**WHAT YOU SHOULD DO:**
In the entries that follow, how many lines contain the word "last"? Answer with the number only.
......
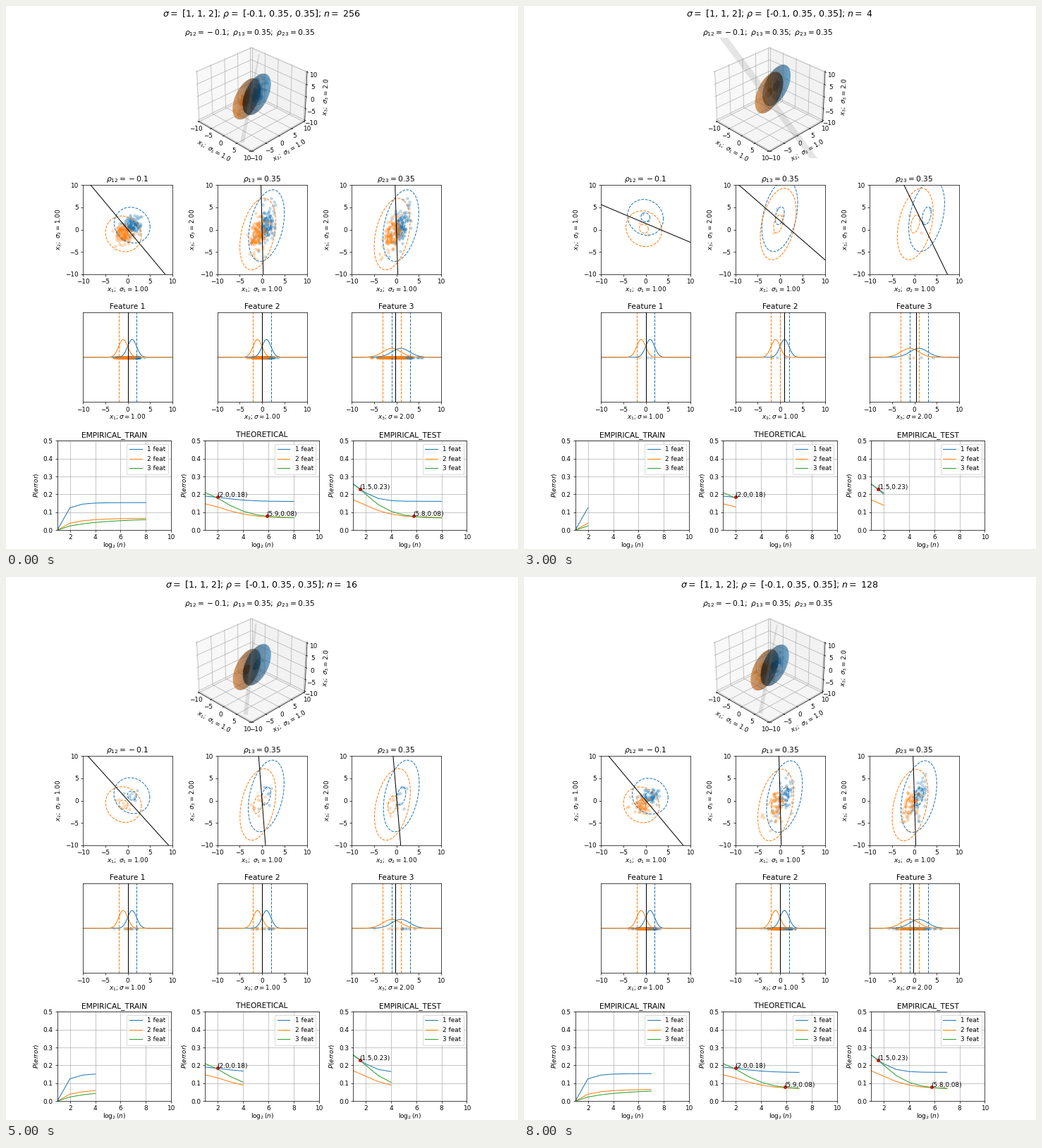
Write a matplotlib script that moves like this. It is 726 px wide and 771 px high and loops after 9000 ms.

```python
import numpy as np
import matplotlib.pyplot as plt
from matplotlib.animation import FuncAnimation
from matplotlib.colors import to_rgb
from matplotlib.patches import Polygon
from matplotlib.transforms import Affine2D

W, H, DPI = 726, 771, 64
BLUE, ORANGE, GREEN = "C0", "C1", "C2"
TICKS = [-10, -5, 0, 5, 10]
SIGMA = np.array([1.0, 1.0, 2.0])
RHO = np.array([[1, -0.1, 0.35], [-0.1, 1, 0.35], [0.35, 0.35, 1]])
COV = RHO * np.outer(SIGMA, SIGMA)
CHOL = np.linalg.cholesky(COV)
PAIRS = [(0, 1), (0, 2), (1, 2)]
SIZES = [256, 0] + [2 ** k for k in range(1, 8)]

# Estimates from a tiny sample and where they settle as n grows
BLUE_MEAN = (-0.05, 2.75, 3.1), (1, 1, 0.9)
ORANGE_MEAN = (-0.4, 0.2, 1.25), (-0.95, -0.95, -1)
NORMAL = (0.87, 2.06, 1), (1.2, 1, 0.03)
CUT = (0, 0.95, 0.45), (0, 0, -0.2)
BAND = (((277, 45), (289, 45), (416, 216), (405, 216)),
        ((358, 68), (360, 68), (338, 194), (332, 194)))

# Power of the decay, marked crossings, then (first, last, pace) per curve
ERRORS = {
    "EMPIRICAL_TRAIN": (
        0.8, (), ((0, 0.154, 0.53), (0, 0.067, 1.2), (0, 0.068, 3))),
    "THEORETICAL": (
        1.5, ((1.96, 0.184), (5.86, 0.078)),
        ((0.19, 0.16, 2.5), (0.147, 0.069, 2.5), (0.21, 0.068, 2.5))),
    "EMPIRICAL_TEST": (
        1.35, ((1.53, 0.23), (5.77, 0.078)),
        ((0.257, 0.161, 1.3), (0.17, 0.07, 2.1), (0.26, 0.067, 2.1))),
}

plt.rcParams["lines.linewidth"] = 1.15
fig = plt.figure(figsize=(W / DPI, H / DPI), dpi=DPI, facecolor="white")
pixels = Affine2D().scale(1 / W, -1 / H).translate(0, 1) + fig.transFigure
headline = fig.text(0.5, 1 - 11 / H, "", size=14.2, ha="center", va="center")


def add_axes(x, y, w, h, **kw):
    ax = fig.add_axes([x / W, 1 - (y + h) / H, w / W, h / H], **kw)
    ax.xaxis.labelpad = 0
    return ax


def name(i, fmt=".2f"):
    return rf"$x_{i + 1};\ \sigma_{i + 1}={SIGMA[i]:{fmt}}$"


def rho(i, j):
    value = f"{RHO[i, j]:g}"
    gap = "{}" if value.startswith("-") else ""
    return rf"\rho_{{{i + 1}{j + 1}}}={gap}{value}"


def make_space():
    ax = add_axes(260.7, 46, 170, 170, projection="3d", elev=30, azim=-45)
    lim = (-10 * 25 / 24, 10 * 25 / 24)
    ax.set(xlim=lim, ylim=lim, zlim=lim, xticks=TICKS, yticks=TICKS,
           zticks=TICKS, xlabel=name(0, ".1f"), ylabel=name(1, ".1f"),
           zlabel=name(2, ".1f"))
    ax.tick_params(pad=-2.5)
    for axis in (ax.xaxis, ax.yaxis, ax.zaxis):
        axis.labelpad = -2.5
    # Axes3D lowers its title by a factor of 0.92
    ax.set_title("$" + r";\ ".join(rho(*p) for p in PAIRS) + "$", y=1 / 0.92)
    return ax


def make_pair(col, i, j):
    ax = add_axes(109 + 190.5 * col, 254, 127, 127)
    ax.set(xlim=(-10, 10), ylim=(-10, 10), xticks=TICKS, yticks=TICKS,
           xlabel=name(i), ylabel=name(j))
    ax.set_title(f"${rho(i, j)}$")
    return ax


def make_feature(i):
    ax = add_axes(109 + 190.5 * i, 435.3, 127, 127)
    ax.set(xlim=(-10, 10), ylim=(-1, 1), xticks=TICKS, yticks=[],
           xlabel=rf"$x_{i + 1};\sigma={SIGMA[i]:.2f}$")
    ax.set_title(f"Feature {i + 1}")
    x, s = np.linspace(-10, 10, 300), SIGMA[i]
    for mean, color in ((1, BLUE), (-1, ORANGE)):
        ax.plot(x, np.exp(-((x - mean) / s) ** 2 / 2) / (s * np.sqrt(2 * np.pi)),
                color=color)
        for edge in (mean - s, mean + s):
            ax.axvline(edge, color=color, ls="--")
    return ax


def make_errors(col, title):
    ax = add_axes(72.7 + 209.7 * col, 617.2, 161.4, 127)
    curves = [ax.plot([], [], color=c, label=f"{k} feat")[0]
              for k, c in enumerate((BLUE, ORANGE, GREEN), 1)]
    ax.set(xlim=(1, 10), ylim=(0, 0.5), xticks=[2, 4, 6, 8, 10],
           yticks=np.arange(6) / 10, xlabel=r"$\log_2(n)$", ylabel="$P(error)$")
    ax.set_title(title)
    ax.grid(True)
    ax.legend(loc="upper right")
    return ax, curves


space = make_space()
pairs = [make_pair(c, i, j) for c, (i, j) in enumerate(PAIRS)]
features = [make_feature(i) for i in range(3)]
errors = {t: make_errors(c, t) for c, t in enumerate(ERRORS)}
live = []

u, v = np.meshgrid(np.linspace(0, 2 * np.pi, 31), np.linspace(0, np.pi, 25))
SPHERE = np.stack([np.cos(u) * np.sin(v), np.sin(u) * np.sin(v), np.cos(v)])
BALL = np.tensordot(CHOL, SPHERE, 1)
angle = np.linspace(0, 2 * np.pi, 120)
CIRCLE = np.stack([np.cos(angle), np.sin(angle)])


def settle(ends, n):
    """Move from the small-sample estimate to the final one."""
    start, end = map(np.array, ends)
    return end + (start - end) * min(1, (4 / n) ** 2)


def ellipsoid(mean, radius, color):
    x, y, z = BALL * radius + np.reshape(mean, (3, 1, 1))
    side = (BALL[0] + BALL[1]) / np.sqrt(2) / 0.95
    light = 0.55 + 0.45 * side if color == BLUE else 0.45 - 0.35 * side
    faces = np.full(light.shape + (4,), 0.4)
    faces[..., :3] = np.clip(light, 0, 1)[..., None] * to_rgb(color)
    live.append(space.plot_surface(x, y, z, rstride=1, cstride=1, shade=False,
                                   facecolors=faces, linewidth=0,
                                   antialiased=True))


def dots(ax, color, *coords):
    live.append(ax.scatter(*coords, s=16, color=color, alpha=0.25,
                           linewidths=0.9))


def draw_class(rng, n, mean, color, sign):
    half = n // 2
    pts = rng.standard_normal((half, 3)) @ CHOL.T
    pts += mean - pts.mean(axis=0)
    for radius in (1, 4):
        ellipsoid(mean, radius, color)
    dots(space, color, *pts.T)
    for ax, (i, j) in zip(pairs, PAIRS):
        dots(ax, color, pts[:, i], pts[:, j])
        root = np.linalg.cholesky(COV[np.ix_([i, j], [i, j])])
        for radius in (1, 4):
            x, y = radius * root @ CIRCLE
            live.extend(ax.plot(x + mean[i], y + mean[j], "--", color=color))
    for ax, s in zip(features, SIGMA):
        dots(ax, color, sign + s * rng.standard_normal(half), np.zeros(half))


def draw_splits(n, middle):
    normal = settle(NORMAL, n)
    y = np.array([10, -10])
    for ax, (i, j) in zip(pairs, PAIRS):
        x = middle[i] - (y - middle[j]) * normal[j] / normal[i]
        live.extend(ax.plot(x, y, color="black"))
    for ax, cut in zip(features, settle(CUT, n)):
        live.append(ax.axvline(cut, color="black"))
    band = Polygon(settle(BAND, n), color="0.5", alpha=0.2, lw=0,
                   transform=pixels)
    live.append(fig.add_artist(band))


def draw_errors(count):
    k = np.arange(1, count + 1)
    for title, (power, crossings, shapes) in ERRORS.items():
        ax, curves = errors[title]
        for curve, (first, last, pace) in zip(curves, shapes):
            decay = np.exp(-((k - 1) / pace) ** power)
            curve.set_data(k, last + (first - last) * decay)
        for x, y in crossings:
            if x < count:
                live.extend(ax.plot(x, y, "o", color="#c41e14", ms=4.5))
                live.append(ax.text(x, y, f"({x:.1f},{y:.2f})"))


def update(frame):
    while live:
        live.pop().remove()
    n = SIZES[frame]
    headline.set_text(r"$\sigma=$ [1, 1, 2]; $\rho=$ [-0.1, 0.35, 0.35]; "
                      rf"$n=$ {n}")
    draw_errors(int(np.log2(n)) if n else 0)
    if n:
        rng = np.random.default_rng(n)
        blue, orange = settle(BLUE_MEAN, n), settle(ORANGE_MEAN, n)
        draw_class(rng, n, blue, BLUE, 1)
        draw_class(rng, n, orange, ORANGE, -1)
        draw_splits(n, (blue + orange) / 2)


anim = FuncAnimation(fig, update, frames=len(SIZES), interval=1000, repeat=True)
plt.show()
```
......
**TASK ANSWER:**
3